── GIVEN RECORDS ──

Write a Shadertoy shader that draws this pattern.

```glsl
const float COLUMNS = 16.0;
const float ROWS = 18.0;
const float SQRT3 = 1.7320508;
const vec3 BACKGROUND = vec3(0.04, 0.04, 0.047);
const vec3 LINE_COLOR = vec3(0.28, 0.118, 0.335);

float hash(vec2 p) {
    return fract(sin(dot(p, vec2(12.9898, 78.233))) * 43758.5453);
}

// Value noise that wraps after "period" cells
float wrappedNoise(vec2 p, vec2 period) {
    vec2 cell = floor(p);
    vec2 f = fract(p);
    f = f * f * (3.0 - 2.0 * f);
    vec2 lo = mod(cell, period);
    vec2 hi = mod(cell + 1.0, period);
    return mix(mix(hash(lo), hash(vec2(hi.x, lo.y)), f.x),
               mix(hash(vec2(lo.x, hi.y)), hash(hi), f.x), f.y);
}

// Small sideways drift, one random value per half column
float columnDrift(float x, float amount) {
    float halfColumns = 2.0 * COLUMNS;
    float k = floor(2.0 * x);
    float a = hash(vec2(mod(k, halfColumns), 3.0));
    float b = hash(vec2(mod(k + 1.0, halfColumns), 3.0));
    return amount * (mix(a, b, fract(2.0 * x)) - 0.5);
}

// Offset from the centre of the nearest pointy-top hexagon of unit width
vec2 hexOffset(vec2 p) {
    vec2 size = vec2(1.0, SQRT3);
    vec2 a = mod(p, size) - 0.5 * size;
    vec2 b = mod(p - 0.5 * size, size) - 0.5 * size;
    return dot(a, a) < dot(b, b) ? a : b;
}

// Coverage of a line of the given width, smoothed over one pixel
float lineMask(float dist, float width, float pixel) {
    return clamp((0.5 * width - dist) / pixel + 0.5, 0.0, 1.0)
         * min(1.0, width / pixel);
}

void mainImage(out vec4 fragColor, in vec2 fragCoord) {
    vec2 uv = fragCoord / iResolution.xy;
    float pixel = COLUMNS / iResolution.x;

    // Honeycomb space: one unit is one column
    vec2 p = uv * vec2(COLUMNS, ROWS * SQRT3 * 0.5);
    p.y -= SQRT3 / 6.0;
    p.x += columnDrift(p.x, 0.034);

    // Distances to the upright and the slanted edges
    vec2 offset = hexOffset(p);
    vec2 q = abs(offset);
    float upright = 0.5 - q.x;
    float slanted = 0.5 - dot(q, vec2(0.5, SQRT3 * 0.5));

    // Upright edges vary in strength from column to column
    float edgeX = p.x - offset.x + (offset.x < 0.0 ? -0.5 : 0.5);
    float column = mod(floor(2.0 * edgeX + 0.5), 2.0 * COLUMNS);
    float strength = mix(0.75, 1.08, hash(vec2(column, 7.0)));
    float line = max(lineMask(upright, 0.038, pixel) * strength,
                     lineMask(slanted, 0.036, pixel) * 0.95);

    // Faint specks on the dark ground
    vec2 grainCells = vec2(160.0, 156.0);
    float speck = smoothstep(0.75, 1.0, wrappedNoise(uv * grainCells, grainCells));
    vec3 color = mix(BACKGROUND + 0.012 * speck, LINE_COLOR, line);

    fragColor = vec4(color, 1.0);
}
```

───

=== WORK REQUIRED ===
Return the material above in full, exactly as written.

=== ANSWER SECTION ===
Write a Shadertoy shader that draws this pattern.

```glsl
const float COLUMNS = 16.0;
const float ROWS = 18.0;
const float SQRT3 = 1.7320508;
const vec3 BACKGROUND = vec3(0.04, 0.04, 0.047);
const vec3 LINE_COLOR = vec3(0.28, 0.118, 0.335);

float hash(vec2 p) {
    return fract(sin(dot(p, vec2(12.9898, 78.233))) * 43758.5453);
}

// Value noise that wraps after "period" cells
float wrappedNoise(vec2 p, vec2 period) {
    vec2 cell = floor(p);
    vec2 f = fract(p);
    f = f * f * (3.0 - 2.0 * f);
    vec2 lo = mod(cell, period);
    vec2 hi = mod(cell + 1.0, period);
    return mix(mix(hash(lo), hash(vec2(hi.x, lo.y)), f.x),
               mix(hash(vec2(lo.x, hi.y)), hash(hi), f.x), f.y);
}

// Small sideways drift, one random value per half column
float columnDrift(float x, float amount) {
    float halfColumns = 2.0 * COLUMNS;
    float k = floor(2.0 * x);
    float a = hash(vec2(mod(k, halfColumns), 3.0));
    float b = hash(vec2(mod(k + 1.0, halfColumns), 3.0));
    return amount * (mix(a, b, fract(2.0 * x)) - 0.5);
}

// Offset from the centre of the nearest pointy-top hexagon of unit width
vec2 hexOffset(vec2 p) {
    vec2 size = vec2(1.0, SQRT3);
    vec2 a = mod(p, size) - 0.5 * size;
    vec2 b = mod(p - 0.5 * size, size) - 0.5 * size;
    return dot(a, a) < dot(b, b) ? a : b;
}

// Coverage of a line of the given width, smoothed over one pixel
float lineMask(float dist, float width, float pixel) {
    return clamp((0.5 * width - dist) / pixel + 0.5, 0.0, 1.0)
         * min(1.0, width / pixel);
}

void mainImage(out vec4 fragColor, in vec2 fragCoord) {
    vec2 uv = fragCoord / iResolution.xy;
    float pixel = COLUMNS / iResolution.x;

    // Honeycomb space: one unit is one column
    vec2 p = uv * vec2(COLUMNS, ROWS * SQRT3 * 0.5);
    p.y -= SQRT3 / 6.0;
    p.x += columnDrift(p.x, 0.034);

    // Distances to the upright and the slanted edges
    vec2 offset = hexOffset(p);
    vec2 q = abs(offset);
    float upright = 0.5 - q.x;
    float slanted = 0.5 - dot(q, vec2(0.5, SQRT3 * 0.5));

    // Upright edges vary in strength from column to column
    float edgeX = p.x - offset.x + (offset.x < 0.0 ? -0.5 : 0.5);
    float column = mod(floor(2.0 * edgeX + 0.5), 2.0 * COLUMNS);
    float strength = mix(0.75, 1.08, hash(vec2(column, 7.0)));
    float line = max(lineMask(upright, 0.038, pixel) * strength,
                     lineMask(slanted, 0.036, pixel) * 0.95);

    // Faint specks on the dark ground
    vec2 grainCells = vec2(160.0, 156.0);
    float speck = smoothstep(0.75, 1.0, wrappedNoise(uv * grainCells, grainCells));
    vec3 color = mix(BACKGROUND + 0.012 * speck, LINE_COLOR, line);

    fragColor = vec4(color, 1.0);
}
```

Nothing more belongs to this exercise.